According to the Centers for Disease Control and Prevention (CDC), approximately nine people are killed and over 1,000 injured each day in the United States in distracted driving crashes. Distracted driving is defined as doing anything while driving that takes your attention away from driving.
Types of distraction
The CDC cites three primary types of distraction. They include:
When most people think of distracted driving, the first thing that comes to mind is a visual distraction. This involves taking one’s eyes off the road. Texting or operating a navigational system are common examples. The CDC states that at 55 miles per hour, taking your eyes off the road for just five seconds is long enough to cover the length of an entire football field.
Manual distraction describes a driver taking their hands off of the wheel. This can take the form of eating or drinking in the car or searching for something in a purse or wallet, for example.
Cognitive distraction involves a driver’s mind not focusing on the task of driving. Talking to a passenger or being preoccupied with something are examples. Drivers engaged in some sort of listening activity, such as podcasts or radio shows, can also take the driver’s focus off of their driving. Talking on a cell phone through a headset, while often presumed to be safer due to minimizing manual distraction, still contributes to a considerable amount of cognitive distraction.
Federal agencies begin to take notice
In December 2013, The National Highway Traffic Administration issued a report to Congress entitled “Understanding the effects of distracted driving and developing strategies to reduce resulting deaths and injuries”. In it, they reveal many enlightening and alarming facts regarding distracted driving. For example, while it may not come as a shock, young drivers are at the highest risk of being involved in a crash due to distracted driving.
In recent years, this issue has begun to come under the consideration of many authorities. The problem of distracted driving has become such a large and important issue that it has reached the highest levels of government. In 2009, President Barack Obama issued an Executive Order that prohibited federal employees from texting in situations that might distract them. This applied to them driving government vehicles or when using a cell phone issued to them by the government while driving any vehicle. Other restrictions have been put in place as well. The Federal Motor Carrier Safety Administration (FMCSA) enacted regulations preventing commercial truck and bus driving from texting while driving in 2010, and in 2011 took things a step further by banning all hand-held cell phone use by commercial drivers. The Pipeline and Hazardous Materials Safety Administration (PHMSA) banned texting by anyone driving a vehicle holding hazardous materials. The Federal Railroad Administration (FRA) banned train employees from using electronic devices while performing certain tasks at work. And the Federal Aviation Administration (FAA) advised airlines to enact policies to minimize distractions in the cockpit. All of this is detailed in the NHTSA’s 2013 report.
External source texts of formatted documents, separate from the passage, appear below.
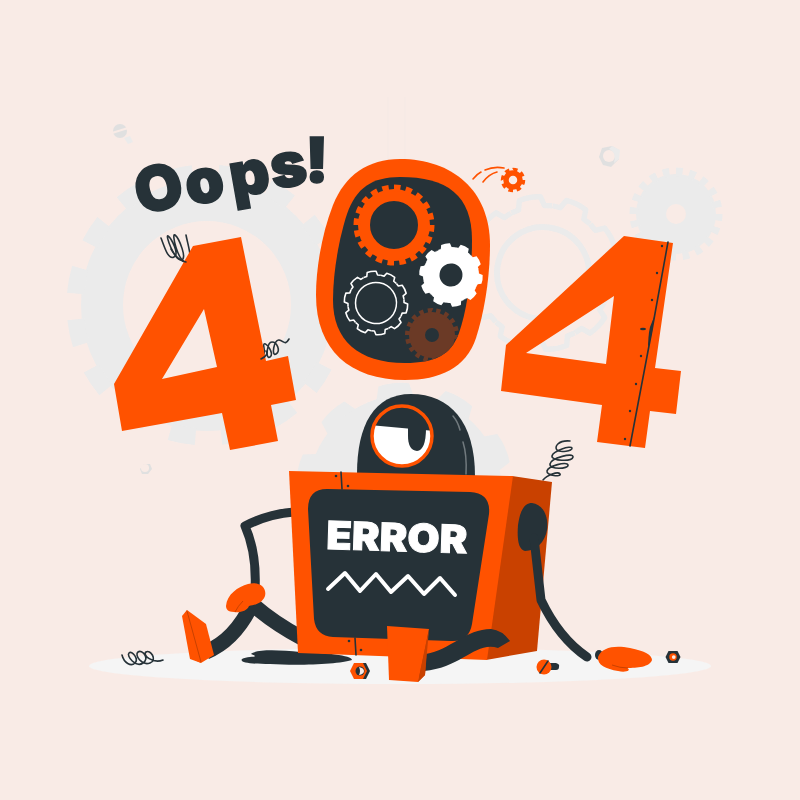
<!DOCTYPE html>
<html lang="en">
<head>
<meta charset="utf-8">
<title>Oops! 404 error</title>
<style>
:root {
  --paper: #f9ebe6;
  --floor: #f5f5f5;
  --mist: #ebebeb;
  --mist-dark: #e0e0e0;
  --orange: #ff5200;
  --rust: #c94100;
  --brown: #6b3a26;
  --ink: #263238;
  --white: #fff;
}
html, body { margin: 0; background: var(--paper); overflow: hidden; }
svg { display: block; width: 800px; height: 800px; }
text { font-family: Inter, "Open Sans", sans-serif; font-weight: 900; }
.oops { font-size: 62px; fill: var(--ink); stroke: var(--ink); stroke-width: 1.5; }
.error { font-size: 39px; fill: var(--white); stroke: var(--white); stroke-width: 1; }
.paper { fill: var(--paper); }
.floor { fill: var(--floor); }
.mist { fill: var(--mist); }
.mist-dark { fill: var(--mist-dark); }
.orange { fill: var(--orange); }
.rust { fill: var(--rust); }
.ink { fill: var(--ink); }
.white { fill: var(--white); }
.line { fill: none; stroke: var(--ink); stroke-width: 1.6; stroke-linecap: round; stroke-linejoin: round; }
.limb { fill: none; stroke: var(--ink); stroke-linejoin: round; }
.cog { fill: none; }
.mist-cog { stroke: var(--mist); }
.orange-cog { stroke: var(--orange); }
.brown-cog { stroke: var(--brown); }
.outline { fill: none; stroke-linejoin: round; }
</style>
</head>
<body>
<svg viewBox="0 0 800 800" role="img" aria-label="A broken robot sits under the number 404">
  <defs>
    <path id="tooth" d="M84-27 86-17 98-14Q101 0 98 14L86 17 84 27"/>
    <g id="teeth-half">
      <use href="#tooth"/>
      <use href="#tooth" transform="rotate(36)"/>
      <use href="#tooth" transform="rotate(72)"/>
      <use href="#tooth" transform="rotate(108)"/>
      <use href="#tooth" transform="rotate(144)"/>
    </g>
    <g id="round-gear">
      <use href="#teeth-half"/>
      <use href="#teeth-half" transform="rotate(180)"/>
    </g>
    <g id="nut">
      <path class="ink" d="M-4-8H6L10 0 6 8H-4Z"/>
      <path class="orange" d="M-6-8H3L7 0 3 8H-6L-10 0Z"/>
      <circle class="ink" r="4.5"/>
      <path class="paper" d="M-1-4Q4-3 4 0T-1 4Q1 0-1-4Z"/>
    </g>
    <clipPath id="zero-window">
      <path d="M400 177C447 177 472 195 472 240 472 275 467 310 459 333 451 355 435 363 405 363 358 363 333 340 333 300 333 270 340 235 347 214 356 188 372 177 400 177Z"/>
    </clipPath>
    <clipPath id="eye-lens"><circle cx="402" cy="436" r="30"/></clipPath>
  </defs>

  <rect class="paper" width="800" height="800"/>

  <g id="background-gears">
    <g class="cog mist-cog" transform="translate(207 305)">
      <circle r="105" stroke-width="42"/>
      <circle r="132" stroke-width="17" pathLength="32" stroke-dasharray="1 1" transform="rotate(5)"/>
    </g>
    <g class="cog mist-cog" transform="translate(676 214)">
      <circle r="25" stroke-width="30"/>
      <circle r="42" stroke-width="9" pathLength="40" stroke-dasharray="1 1"/>
    </g>
    <use class="mist" href="#round-gear" transform="translate(405 492) rotate(12) scale(1.1)"/>
    <circle class="mist" cx="405" cy="492" r="97"/>
    <g class="outline mist-cog" transform="translate(543 273) rotate(8)">
      <use href="#round-gear" transform="scale(.77)" stroke-width="7"/>
      <circle r="46" stroke-width="6"/>
    </g>
    <path d="M388 97V160M405 97V160" fill="none" stroke="#f5e9e5"/>
  </g>

  <g id="background-hardware">
    <circle class="mist-dark" cx="120" cy="131" r="7"/>
    <path d="M112 133 128 128" stroke="var(--paper)" stroke-width="2"/>
    <path class="mist" d="M124 138 130 136 133 142 128 144Z"/>
    <path class="mist-dark" d="M602 148 612 146 619 150 619 159 611 167 603 165 599 157Z"/>
    <circle class="paper" cx="609" cy="156" r="6"/>
    <path class="mist" d="M612 146 620 150 619 159 614 163Q617 152 609 149Z"/>
    <path class="mist-dark" d="M144 464H150L152 469 148 474H142L140 469Z"/>
    <circle class="paper" cx="145" cy="468" r="4"/>
  </g>

  <ellipse class="floor" cx="400" cy="666" rx="311" ry="18"/>

  <text class="oops" x="140 189 233 273 305" y="215 206 198 189 182" rotate="-13 -11 -10 -8 0">Oops!</text>

  <g id="springs" class="line">
    <path d="M161 238C165 248 168 260 174 257S171 238 168 236 174 260 181 260 179 238 175 235 178 262 186 262 188 246 186 235"/>
    <path d="M261 359C268 352 262 346 264 344S275 354 270 357 267 342 272 342 281 351 276 354 274 339 279 340 285 346 289 339"/>
    <path d="M570 441C558 440 554 447 557 450S573 451 572 448 553 451 552 456 572 462 573 457 551 458 550 464 569 469 568 465 548 466 547 471 562 477 560 474 547 475 543 480"/>
    <path d="M122 655C124 663 131 667 135 663S132 650 129 653 136 668 143 663 142 649 138 652 142 666 150 663 150 649 146 652 153 664 163 660"/>
  </g>

  <g id="left-four">
    <path class="orange" fill-rule="evenodd" d="M193 246 241 237 266 361 288 356 296 400 271 405 278 441 230 450 222 413 122 431 114 384ZM204 309 162 379 217 367Z"/>
    <path class="line" d="M171 249Q178 261 186 262M261 359Q269 355 266 351"/>
  </g>

  <g id="zero">
    <path class="orange" d="M400 159C452 159 490 190 490 245 490 275 485 310 476 338 466 368 440 380 405 380 350 380 316 350 316 295 316 268 322 233 333 205 345 175 368 159 400 159Z"/>
    <g clip-path="url(#zero-window)">
      <rect class="ink" x="325" y="170" width="155" height="200"/>
      <g class="cog brown-cog" transform="translate(432 335)">
        <circle r="15" stroke-width="16"/>
        <circle r="24" stroke-width="6" pathLength="36" stroke-dasharray="1 1"/>
      </g>
    </g>
    <g class="cog orange-cog" transform="translate(394 225)">
      <circle r="30" stroke-width="12"/>
      <circle r="37" stroke-width="7" pathLength="40" stroke-dasharray="1.1 .9"/>
    </g>
    <g class="outline" stroke="var(--white)" transform="translate(376 303) rotate(10)">
      <use href="#round-gear" transform="scale(.32)" stroke-width="5"/>
      <circle r="20.5" stroke-width="1.5"/>
    </g>
    <g class="white" transform="translate(451 275) rotate(8)">
      <use href="#round-gear" transform="scale(.32)"/>
      <circle r="28"/>
      <circle class="ink" r="11.5"/>
    </g>
  </g>

  <g id="flying-gear">
    <g class="cog orange-cog" transform="translate(513 180)">
      <circle r="7" stroke-width="5.5"/>
      <circle r="10.5" stroke-width="3.5" pathLength="16" stroke-dasharray="1.1 .9"/>
    </g>
    <path d="M473 179Q477 174 481 172M483 182Q489 174 497 172M485 170Q494 166 504 168" fill="none" stroke="var(--orange)" stroke-width="1.6" stroke-linecap="round"/>
  </g>

  <g id="right-four">
    <path class="orange" fill-rule="evenodd" d="M624 236 673 243 655 368 681 371 676 414 650 411 645 448 597 442 602 405 501 391 506 345ZM614 296 526 353 606 364Z"/>
    <path class="line" d="M668 242 652 330 630 446"/>
    <path class="ink" d="M654 317 652 332 648 349Q648 336 650 327Z"/>
    <g class="ink">
      <circle cx="662" cy="246" r="1.2"/><circle cx="657" cy="273" r="1.2"/>
      <circle cx="652" cy="300" r="1.2"/><ellipse cx="643" cy="329" rx="3" ry="1.2"/>
      <circle cx="641" cy="356" r="1.2"/><circle cx="636" cy="384" r="1.2"/>
      <circle cx="630" cy="411" r="1.2"/><circle cx="625" cy="439" r="1.2"/>
    </g>
  </g>

  <g id="robot">
    <path id="shadow" class="ink" d="M251 654C256 649 280 650 300 652 325 653 352 655 352 660 340 664 300 666 270 664 252 664 239 663 242 659 247 656 262 658 251 654Z"/>

    <g id="left-limbs">
      <path class="limb" stroke-width="15" d="M302 638Q275 624 252 604 235 640 206 652"/>
      <path class="limb" stroke-width="9" d="M294 512Q268 514 245 526 257 553 255 590"/>
      <path class="orange" d="M226 606C227 594 238 587 248 584 260 581 267 588 265 596 262 604 254 605 249 606 247 611 240 613 234 612 228 612 226 609 226 606Z"/>
      <path d="M243 601Q238 606 235 612" fill="none" stroke="var(--rust)"/>
      <path class="orange" d="M187 610 206 624 214 655 201 663Z"/>
      <path class="rust" d="M187 610 183 617 191 658 201 663Z"/>
      <path class="orange" d="M187 610 182 616 190 659 201 663 197 640Z"/>
      <path d="M187 611 201 662" stroke="var(--rust)"/>
    </g>

    <g id="head">
      <path class="ink" d="M357 474C357 425 374 394 411 394 450 394 475 422 475 476Z"/>
      <path d="M453 416Q458 422 460 430M463 442Q467 455 466 474" fill="none" stroke="#717a7e" stroke-width="1.5" stroke-linecap="round"/>
      <g clip-path="url(#eye-lens)">
        <path class="white" d="M370 425 434 431V468H370Z"/>
        <path class="ink" d="M408 428H426Q426 450 417 451 408 450 408 436Z"/>
      </g>
      <circle cx="402" cy="436" r="30" fill="none" stroke="var(--orange)" stroke-width="3.5"/>
    </g>

    <g id="body">
      <path class="rust" d="M512 476 552 482 537 651 486 660Z"/>
      <path class="orange" d="M289 471 513 476 487 660 298 653Z"/>
      <path class="ink" d="M327 489 470 492Q491 493 489 514L472 624Q469 642 451 641L333 637Q316 636 314 619L308 509Q308 489 327 489Z"/>
      <path class="line" d="M341 472 342 489M355 638 356 655"/>
      <g class="ink">
        <circle cx="336" cy="476" r="1.3"/><circle cx="348" cy="486" r="1.3"/>
        <circle cx="349" cy="641" r="1.3"/><circle cx="361" cy="650" r="1.3"/>
      </g>
      <text class="error" x="0" y="0" textLength="141" lengthAdjust="spacingAndGlyphs" transform="translate(326 549) rotate(1.8)">ERROR</text>
      <path d="M328 589 345 573 360 591 376 574 391 592 408 576 424 594 440 578 455 595" fill="none" stroke="var(--white)" stroke-width="4" stroke-linecap="round" stroke-linejoin="round"/>
    </g>

    <g id="right-leg">
      <path class="ink" d="M426 654C450 650 466 629 491 629Q502 630 510 641L498 648C475 641 462 668 424 671Z"/>
      <path class="rust" d="M428 629 425 675 418 682 420 650Z"/>
      <path class="orange" d="M387 626 429 629 418 682 389 680Z"/>
      <path class="rust" d="M429 629 425 675 418 682Z"/>
    </g>

    <g id="right-arm">
      <path class="ink" d="M532 503C542 504 549 515 547 530 545 542 536 551 525 551 518 550 517 538 518 525 520 511 524 503 532 503Z"/>
      <path class="limb" stroke-width="9" stroke-linecap="round" d="M534 538 541 600Q559 638 587 657"/>
      <ellipse class="ink" cx="599" cy="655" rx="4" ry="5"/>
      <path class="orange" d="M598 657C602 647 615 645 630 648 645 651 652 655 652 660 650 667 637 668 627 668 632 670 626 673 618 671 606 669 597 665 598 657Z"/>
      <path d="M612 665Q620 668 628 668" fill="none" stroke="var(--rust)"/>
    </g>
  </g>

  <g id="loose-hardware">
    <use href="#nut" transform="translate(360 671)"/>
    <g transform="translate(673 657) scale(.75)">
      <path class="ink" d="M-6-8H6L10 0 6 8H-6L-10 0Z"/>
      <circle class="orange" r="5"/>
      <circle class="paper" cx="1" r="2.5"/>
    </g>
    <path class="ink" d="M548 663H556Q560 664 559 667 559 670 556 670H548Z"/>
    <circle class="orange" cx="544" cy="667" r="7.5"/>
    <path class="line" d="M540 673 548 661"/>
  </g>
</svg>
</body>
</html>
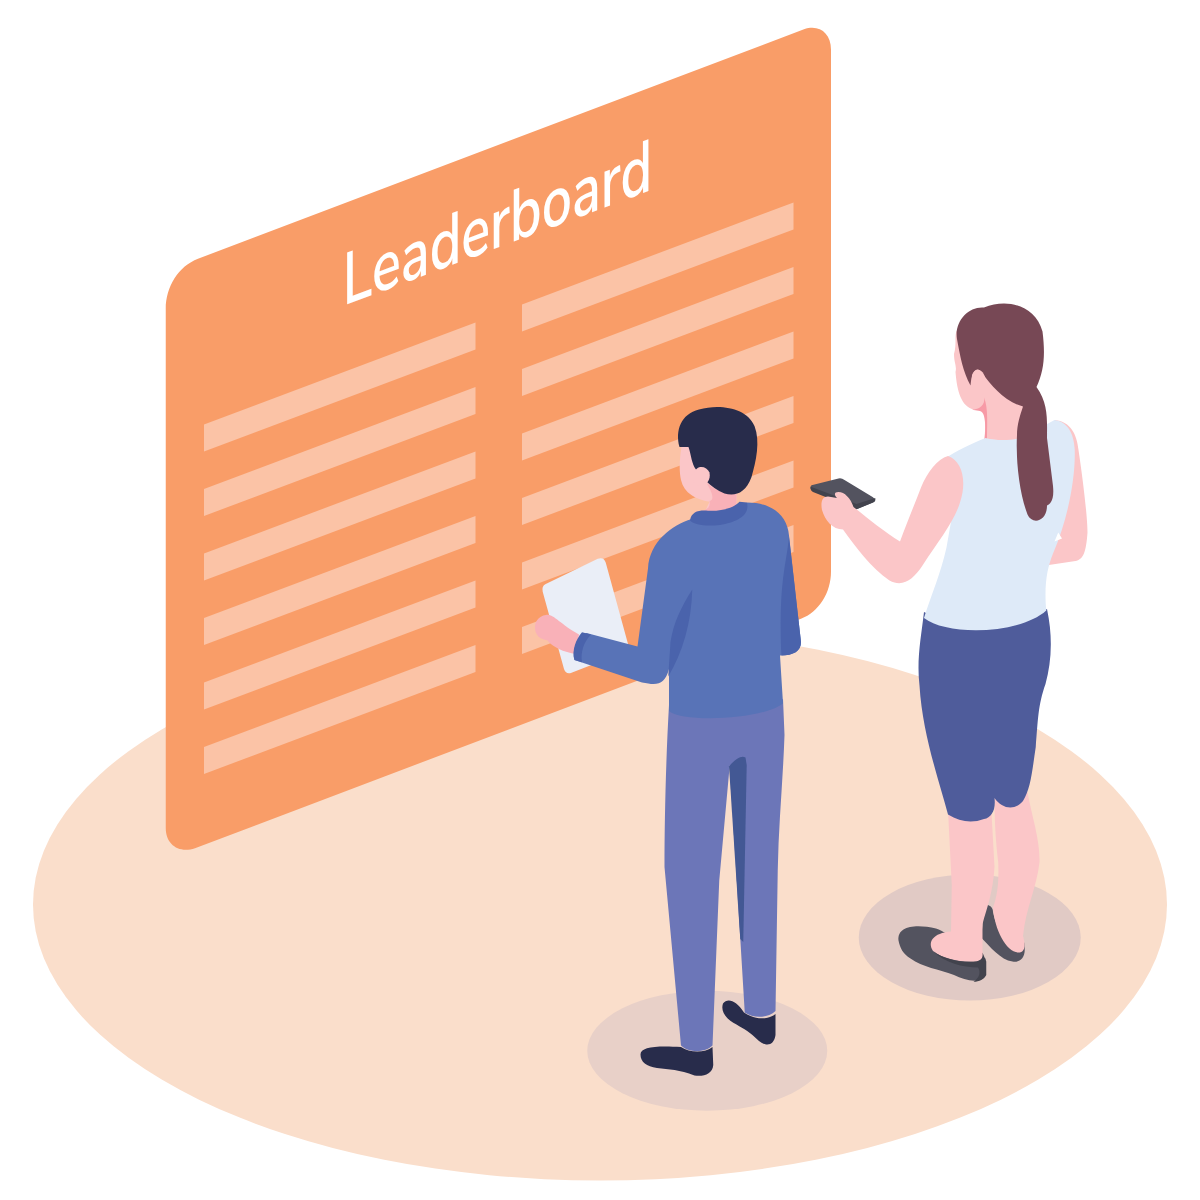
<!DOCTYPE html>
<html lang="en">
<head>
<meta charset="utf-8">
<title>Leaderboard illustration</title>
<link rel="stylesheet" href="https://fonts.googleapis.com/css2?family=Nunito+Sans:wght@600&amp;display=swap">
<style>
:root {
  --background: #ffffff;
  --floor: #fadecb;
  --board: #f99d68;
  --bar: #fbc3a6;
  --shadow-man: #e8d0c8;
  --shadow-woman: #e1cac5;
  --skin: #fbc6c8;
  --skin-warm: #f9b1b8;
  --skin-blush: #f79aa6;
  --hair-man: #282c4b;
  --hair-woman: #774855;
  --sweater: #5873b7;
  --sweater-dark: #4a63ac;
  --trousers: #6c76b8;
  --trousers-dark: #435894;
  --paper: #eaeef7;
  --top: #deeaf8;
  --skirt: #4f5c9b;
  --charcoal: #53535f;
  --charcoal-dark: #42434d;
}
html, body { margin: 0; padding: 0; background: var(--background); }
body { width: 1200px; height: 1200px; overflow: hidden; }
.canvas { display: block; width: 1200px; height: 1200px; }
.floor { fill: var(--floor); }
.board { fill: var(--board); }
.bars { fill: var(--bar); }
.board-title { fill: #fff; font: 600 49px "Nunito Sans", sans-serif; }
.shadow-man { fill: var(--shadow-man); }
.shadow-woman { fill: var(--shadow-woman); }
.skin { fill: var(--skin); }
.skin-warm { fill: var(--skin-warm); }
.skin-blush { fill: var(--skin-blush); }
.hair-man { fill: var(--hair-man); }
.hair-woman { fill: var(--hair-woman); }
.sweater { fill: var(--sweater); }
.sweater-dark { fill: var(--sweater-dark); }
.trousers { fill: var(--trousers); }
.trousers-dark { fill: var(--trousers-dark); }
.paper { fill: var(--paper); }
.top { fill: var(--top); }
.skirt { fill: var(--skirt); }
.charcoal { fill: var(--charcoal); }
.charcoal-dark { fill: var(--charcoal-dark); }
.gap { fill: var(--background); }
</style>
</head>
<body>
<svg class="canvas" viewBox="0 0 800 800" xmlns="http://www.w3.org/2000/svg" aria-label="Two people looking at a large leaderboard">
  <defs>
    <rect id="bar" width="181" height="18"/>
    <g id="bar-column">
      <use href="#bar"/>
      <use href="#bar" y="43"/>
      <use href="#bar" y="86"/>
      <use href="#bar" y="129"/>
      <use href="#bar" y="172"/>
      <use href="#bar" y="215"/>
    </g>
  </defs>

  <ellipse class="floor" cx="400" cy="603" rx="378" ry="184"/>

  <g id="leaderboard">
    <path class="board" d="M110.500 206C110.500 191 119 177.500 132 172.500L536 19.500C546 16 554 22 554 33V381C554 395 546 408 534 412.500L130 565.500C119 569 110.500 563 110.500 552Z"/>
    <g class="bars">
      <use href="#bar-column" transform="matrix(1 -.376 0 1 136 283)"/>
      <use href="#bar-column" transform="matrix(1 -.376 0 1 348 203)"/>
    </g>
    <text class="board-title" transform="matrix(.75 -.282 0 1 228.500 204)" textLength="275" lengthAdjust="spacingAndGlyphs">Leaderboard</text>
  </g>

  <g id="man">
    <ellipse class="shadow-man" cx="471.500" cy="700.500" rx="80" ry="40"/>
    <g id="man-shoes" class="hair-man">
      <path d="M427 703C427 698 437 697 454 698C460 702 470 702 475 698L475.500 710C475 716 469 718 463 717C453 713 446 713 438 712C431 711 427 708 427 703Z"/>
      <path d="M482 669C485 665 491 667 496 675C503 680 512 680 517 676V690C516 697 511 698 506 694C500 688 496 686 491 683C485 680 480 675 482 669Z"/>
    </g>
    <path class="trousers" d="M446 470C470 478 500 476 522 466L523 490C522 520 519 550 518.500 580L517 674C512 679 502 679 496.500 675L486.500 510L479.500 587L475 697C470 702 459 702 454 697L443 578C443 545 444 505 446 470Z"/>
    <path class="trousers-dark" d="M486 511C490 506 494 503.500 497 505L497.800 510L495.500 628L493.500 626Z"/>
    <path class="paper" d="M363.500 389.500L398.500 372.500Q402.500 371 403.800 375L419 430.500Q420 433.500 417 434.500L381 448.500Q377.500 450 376 446L361.800 394.500Q361 391 363.500 389.500Z"/>
    <path class="skin-warm" d="M357 421C355.500 415 359 410.500 364 410C369 409 373 416 386 423L384 436C376 435 368 431 365 427C360 426 358 424 357 421Z"/>
    <path class="skin" d="M455 294C453 305 452.500 313 454 320C456 329 464 333 473 334.500L470 341L473 346L491 342L491 322L478 296Z"/>
    <path class="skin-warm" d="M471 322C477 327 484 330 491 329V342L474 344L463 341C470 341 474 339 473 334C477 333 474 327 471 322Z"/>
    <path class="sweater" d="M461 346C448 350 433 361 432 379L425 431L391 422C385 423 381 434 383 440L428 455C438 457 443 457 446 446V474C455 482 508 480 522 469L520 437C529 437 534 434 534 428L526 357C525 344 515 335 498 335C490 347 472 350 461 346Z"/>
    <path class="sweater-dark" d="M461.500 393C461 415 455 435 445.500 451L447 428C449 415 454 405 461.500 393Z"/>
    <path class="sweater-dark" d="M526 358C524 378 519 388 521 437C529 437 534 434 534 428Z"/>
    <path class="sweater-dark" d="M394 423L388 421.500C384 426 381 434 383 440L388 441.500C387 435 389 428 394 423Z"/>
    <path class="sweater-dark" d="M460 347C461 341 466 340 472 340.500C482 341 490 338 493 334.500L498 335C500 344 491 348 480 350C470 351 463 350 460 347Z"/>
    <path class="hair-man" d="M453 298C450 287 454 276 466 273C480 269 498 272 503 284C507 294 504 308 501 318C497 329 490 331 483 329C478 327 474 324 471 321L464 313C461 309 461 304 459 298Z"/>
    <path class="skin" d="M463 315C464 310 471 310 473 315C474 320 471 324 466 324L462 321Z"/>
  </g>

  <g id="woman">
    <ellipse class="shadow-woman" cx="646.500" cy="625" rx="74" ry="42"/>
    <path class="charcoal" d="M656 603C660 603 662 605 662 608C664 618 670 629 678 632C682 630 683 625 683 631C684 638 680 642 675 641C667 640 660 631 654 625L655 617Z"/>
    <path class="skin" d="M663 530C668 536 677 538 685 528C688 545 693.500 560 693 575C691 592 684 605 682 624C684 631 683 635 679 635C671 635 663 620 662 605C665 597 666 588 665.500 575C664 562 663 550 663 530Z"/>
    <path class="charcoal" d="M599 627C598 617 611 616 624 619C634 622 640 633 657 639V650C654 656 644 654 636 650C626 646 615 645 607 639C602 636 600 632 599 627Z"/>
    <path class="skin" d="M632 540C640 547 652 546 661 542L663 578C662 595 658 605 655 616V634C656 638 655 640 651 641C641 642 628 639 622 634C618 628 622 622 634 621L634.500 590Z"/>
    <path class="charcoal-dark" d="M622 634C630 640 642 642 651 641C656 640 655 636 655 635L657.500 641V650C656 653 653 654.500 649 654.500C653 652 654 648 652 645C642 645 630 642 622 634Z"/>
    <path class="skirt" d="M616 408C635 418 676 417 698 406C702 425 701 441 697 456C692 470 692 480 690.500 498C688 515 687 526 682 534C676 541 668 539 663 532C664 540 661 545 656 546C648 549 640 548 632 543C626 520 615 490 613 457C611 440 614 425 616 408Z"/>
    <path class="skin" d="M703 280C714 281 718 290 719 300C722 320 725 345 725 355C724 369 722 373 717 374L697 377V360L712 325Z"/>
    <path class="skin" d="M638 220C636 224 638 229 636 236C636 242 638 244 637 248C638 261 641 271 649 273C653 273 655 271 656 274C657 282 657 288 656 293L684 294L686 262L658 235Z"/>
    <path class="skin-blush" d="M648 273C653 273 657 270 656 265C659 272 658 284 658 293H656.500C657 285 657 279 655.500 276C654 273 651 274 648 273Z"/>
    <path class="top" d="M657 292C647 296 637 301 631 305L638 325L631 365C627 383 621 396 616 412C631 424 680 423 697.500 407C696 390 698 379 702 369C712 346 717 319 716.500 300C716 288 711 281 703 280L683 291C675 294 665 294 657 292Z"/>
    <path class="gap" d="M705.500 355L708 359L703 361Z"/>
    <g id="phone-hand">
      <path class="charcoal" d="M541 323.500L559 319Q561 318.500 563 320L582 331.500Q584 333 582 335L571 339.500L541 326.500Q539.500 325 541 323.500Z"/>
      <path class="charcoal-dark" d="M540.500 324.500L571 336L583.500 332Q584 334.500 582 335L571 339.500L542 328Q540 327 540.500 324.500Z"/>
      <path class="skin" d="M632 304C625 306 618 315 614 325C609 338 604 350 600 361C590 355 578 345 569 338C567 332 563 328 559 328C556 328 556 330 558 332L552 331C548 331 547 335 548 340C550 347 555 353 562 353C570 364 581 379 593 387C602 392 609 386 615 377C626 360 636 348 640 335C645 320 641 307 632 304Z"/>
    </g>
    <path class="hair-woman" d="M638 226C636 214 646 204 656 205C671 199 690 203 695 221C697 237 696 247 691 258C699 269 698 280 698 292L702 324C703 334 700 336 698 337C698 348 688 350 685 343C680 330 677 308 678 290C678 283 680 277 682 271C670 268 661 257 655 249C652 244 648 246 647 257C642 248 640 237 638 226Z"/>
    <path class="skin" d="M648 250C650 244 656 246 657 253C657 259 656 264 653 265L647 262Z"/>
  </g>
</svg>
</body>
</html>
If you’ve been involved in a distracted driving crash or have any other personal injury or accident related questions, contact our office today.